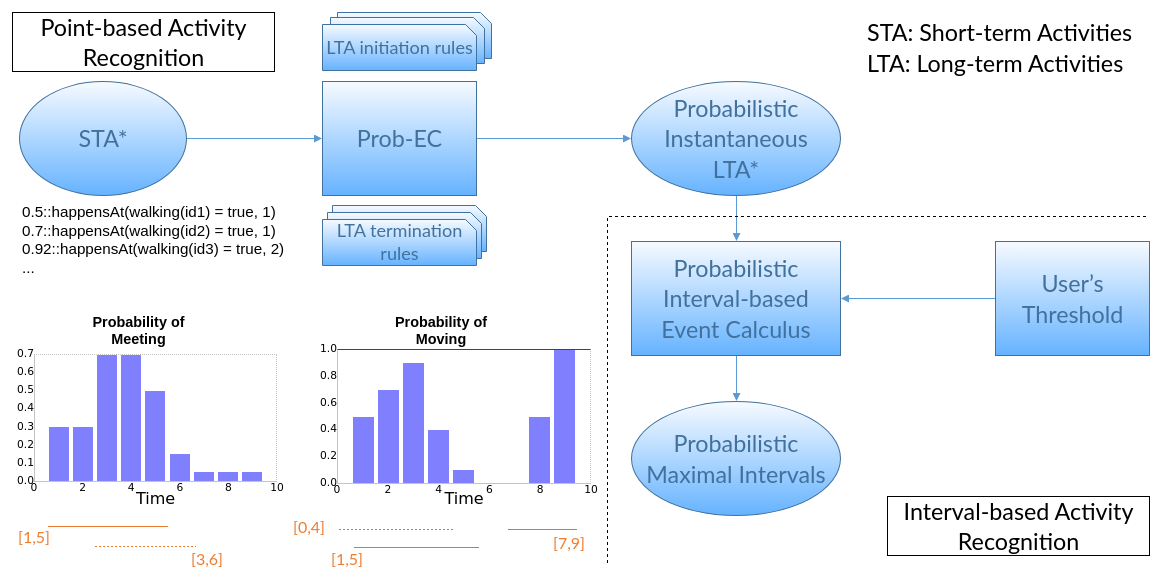
<!DOCTYPE html>
<html lang="en">
<head>
<meta charset="utf-8">
<title>Point-based and Interval-based Activity Recognition</title>
<style>
:root {
  --ink: #000;
  --node-top: #f6faff;
  --node-bottom: #66b3ff;
  --node-line: #41719c;
  --arrow: #5b9bd5;
  --bar: #8080ff;
  --interval: #ed7d31;
  --interval-muted: #8c8c8c;
  --frame: #c4c4c4;
}
* { box-sizing: border-box; margin: 0; }
body { overflow: hidden; background: #fff; }
.diagram {
  position: relative; width: 1162px; height: 585px; overflow: hidden;
  background: #fff; color: var(--ink);
  font: 23.3px/30.5px Lato, Carlito, sans-serif; white-space: nowrap;
}
.connectors { position: absolute; inset: 0; }
.heading, .node, .rules, .legend, .facts, .chart, .interval { position: absolute; }
.heading, .node {
  display: flex; align-items: center; justify-content: center; text-align: center;
}
.heading { width: 263px; height: 60px; border: 1px solid var(--ink); font-weight: 400; font-size: 23.3px; line-height: 30px; }
.heading-point { left: 12px; top: 12px; }
.heading-interval { left: 887px; top: 496px; }
.legend { left: 867px; top: 17px; }

.node {
  border: 1px solid var(--node-line); color: var(--node-line);
  background: linear-gradient(var(--node-top), var(--node-bottom));
  height: 115px;
}
.round { border-radius: 50%; }
.sta { left: 19px; top: 81px; width: 168px; }
.prob-ec { left: 322px; top: 81px; width: 155px; }
.instant-lta { left: 631px; top: 81px; width: 210px; }
.interval-ec { left: 631px; top: 241px; width: 210px; }
.threshold { left: 995px; top: 241px; width: 155px; }
.maximal { left: 631px; top: 401px; width: 210px; }

.rules {
  left: 322px; width: 155px; height: 46px; display: flex; align-items: center; justify-content: center;
  text-align: center; color: var(--node-line); font-size: 18.1px; line-height: 23px;
}
.initiation { top: 24px; }
.termination { top: 219px; }

.facts { left: 22px; top: 203px; font: 15.2px/18.6px "Liberation Sans", Arial, sans-serif; }

.chart { font: 10.7px/12px "DejaVu Sans", sans-serif; }
.chart h2 {
  position: absolute; left: 0; width: 100%; top: -40px; text-align: center;
  font: bold 14.4px/17px "Liberation Sans", Arial, sans-serif;
}
.meeting { left: 34px; top: 354px; width: 243px; height: 128px; --unit: 24.3px; --bar-width: 20px; }
.moving { left: 337px; top: 349px; width: 254px; height: 135px; --unit: 25.4px; --bar-width: 21px; }
.meeting h2 { left: -17px; }
.moving h2 { left: -23px; }
.plot {
  height: 100%; border: 1px dotted var(--frame); padding: 0 calc(var(--unit) / 2);
  display: grid; grid-template-columns: repeat(9, 1fr); align-items: end; justify-items: center;
}
.meeting .plot { border-left-style: solid; border-bottom-style: solid; }
.moving .plot { border-top: 1px solid #444; border-left-style: solid; border-bottom-style: solid; }
.bar { width: var(--bar-width); height: calc(var(--v) * 1%); background: var(--bar); }
.y-ticks, .x-ticks { position: absolute; display: flex; justify-content: space-between; }
.y-ticks { right: 100%; top: -6px; bottom: -5px; flex-direction: column; }
.x-ticks { left: -10px; right: -10px; top: 100%; }
.x-ticks span { width: 20px; text-align: center; }
.axis { position: absolute; left: 0; width: 100%; bottom: -27px; text-align: center; font-size: 16px; line-height: 20px; }

.interval { color: var(--interval); font-size: 16px; line-height: 20px; }
</style>
</head>
<body>
<main class="diagram">
  <svg class="connectors" width="1162" height="585" viewBox="0 0 1162 585" aria-hidden="true">
    <defs>
      <linearGradient id="node-fill" x1="0" y1="0" x2="0" y2="1">
        <stop offset="0" stop-color="#f6faff"/>
        <stop offset="1" stop-color="#66b3ff"/>
      </linearGradient>
      <marker id="head" markerUnits="userSpaceOnUse" markerWidth="8" markerHeight="8" refX="7" refY="4" orient="auto">
        <polygon points="0,0 8,4 0,8" fill="#5b9bd5"/>
      </marker>
      <path id="card" d="M0 0H143L154 11V46H0Z" fill="url(#node-fill)" stroke="#41719c"/>
    </defs>
    <g class="rule-stacks">
      <use href="#card" x="337.5" y="12.5"/>
      <use href="#card" x="330.5" y="17.5"/>
      <use href="#card" x="322.5" y="24.5"/>
      <use href="#card" x="332.5" y="205.5"/>
      <use href="#card" x="327.5" y="212.5"/>
      <use href="#card" x="322.5" y="219.5"/>
    </g>
    <g class="arrows" stroke="#5b9bd5" marker-end="url(#head)">
      <line x1="187" y1="138.5" x2="321" y2="138.5" marker-end="url(#head)"/>
      <line x1="477" y1="138.5" x2="630" y2="138.5" marker-end="url(#head)"/>
      <line x1="736.5" y1="196" x2="736.5" y2="240" marker-end="url(#head)"/>
      <line x1="995" y1="298.5" x2="842" y2="298.5" marker-end="url(#head)"/>
      <line x1="736.5" y1="356" x2="736.5" y2="400" marker-end="url(#head)"/>
    </g>
    <path class="boundary" d="M1146 216.5H607.5V565" fill="none" stroke="#000" stroke-dasharray="3 3"/>
    <g class="meeting-intervals" stroke="#ed7d31">
      <line x1="48" y1="526.5" x2="168" y2="526.5"/>
      <line x1="95" y1="546.5" x2="196" y2="546.5" stroke-dasharray="2 2"/>
    </g>
    <g class="moving-intervals" stroke="#8c8c8c">
      <line x1="339" y1="529.5" x2="454" y2="529.5" stroke-dasharray="2 2"/>
      <line x1="508" y1="529.5" x2="577" y2="529.5"/>
      <line x1="354" y1="547.5" x2="479" y2="547.5"/>
    </g>
  </svg>

  <h1 class="heading heading-point">Point-based Activity<br>Recognition</h1>
  <p class="legend">STA: Short-term Activities<br>LTA: Long-term Activities</p>

  <div class="rules initiation">LTA initiation rules</div>
  <div class="node round sta">STA*</div>
  <div class="node prob-ec">Prob-EC</div>
  <div class="rules termination">LTA termination<br>rules</div>
  <div class="node round instant-lta">Probabilistic<br>Instantaneous<br>LTA*</div>
  <div class="node interval-ec">Probabilistic<br>Interval-based<br>Event Calculus</div>
  <div class="node threshold">User’s<br>Threshold</div>
  <div class="node round maximal">Probabilistic<br>Maximal Intervals</div>

  <p class="facts">0.5::happensAt(walking(id1) = true, 1)<br>0.7::happensAt(walking(id2) = true, 1)<br>0.92::happensAt(walking(id3) = true, 2)<br>...</p>

  <section class="chart meeting">
    <h2>Probability of<br>Meeting</h2>
    <div class="plot">
      <i class="bar" style="--v:43"></i><i class="bar" style="--v:43"></i><i class="bar" style="--v:100"></i>
      <i class="bar" style="--v:100"></i><i class="bar" style="--v:71.5"></i><i class="bar" style="--v:21.5"></i>
      <i class="bar" style="--v:7.2"></i><i class="bar" style="--v:7.2"></i><i class="bar" style="--v:7.2"></i>
    </div>
    <div class="y-ticks"><span>0.7</span><span>0.6</span><span>0.5</span><span>0.4</span><span>0.3</span><span>0.2</span><span>0.1</span><span>0.0</span></div>
    <div class="x-ticks"><span>0</span><span>2</span><span>4</span><span>6</span><span>8</span><span>10</span></div>
    <p class="axis">Time</p>
  </section>

  <section class="chart moving">
    <h2 style="top:-35px">Probability of<br>Moving</h2>
    <div class="plot">
      <i class="bar" style="--v:50"></i><i class="bar" style="--v:70"></i><i class="bar" style="--v:90"></i>
      <i class="bar" style="--v:40"></i><i class="bar" style="--v:10"></i><i class="bar" style="--v:0"></i>
      <i class="bar" style="--v:0"></i><i class="bar" style="--v:50"></i><i class="bar" style="--v:100"></i>
    </div>
    <div class="y-ticks"><span>1.0</span><span>0.8</span><span>0.6</span><span>0.4</span><span>0.2</span><span>0.0</span></div>
    <div class="x-ticks"><span>0</span><span>2</span><span>4</span><span>6</span><span>8</span><span>10</span></div>
    <p class="axis" style="bottom:-25px">Time</p>
  </section>

  <span class="interval" style="left:18px;top:527px">[1,5]</span>
  <span class="interval" style="left:191px;top:549px">[3,6]</span>
  <span class="interval" style="left:293px;top:517px">[0,4]</span>
  <span class="interval" style="left:331px;top:549px">[1,5]</span>
  <span class="interval" style="left:553px;top:533px">[7,9]</span>

  <h1 class="heading heading-interval">Interval-based Activity<br>Recognition</h1>
</main>
</body>
</html>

◆ ◆ ◆ ◆

• **WHAT NEEDS TO BE DONE**
Using the material, show each line where the string "color" can be found.

• **OUTPUT OF THE EXERCISE**
  background: #fff; color: var(--ink);
  border: 1px solid var(--node-line); color: var(--node-line);
  text-align: center; color: var(--node-line); font-size: 18.1px; line-height: 23px;
.interval { color: var(--interval); font-size: 16px; line-height: 20px; }
        <stop offset="0" stop-color="#f6faff"/>
        <stop offset="1" stop-color="#66b3ff"/>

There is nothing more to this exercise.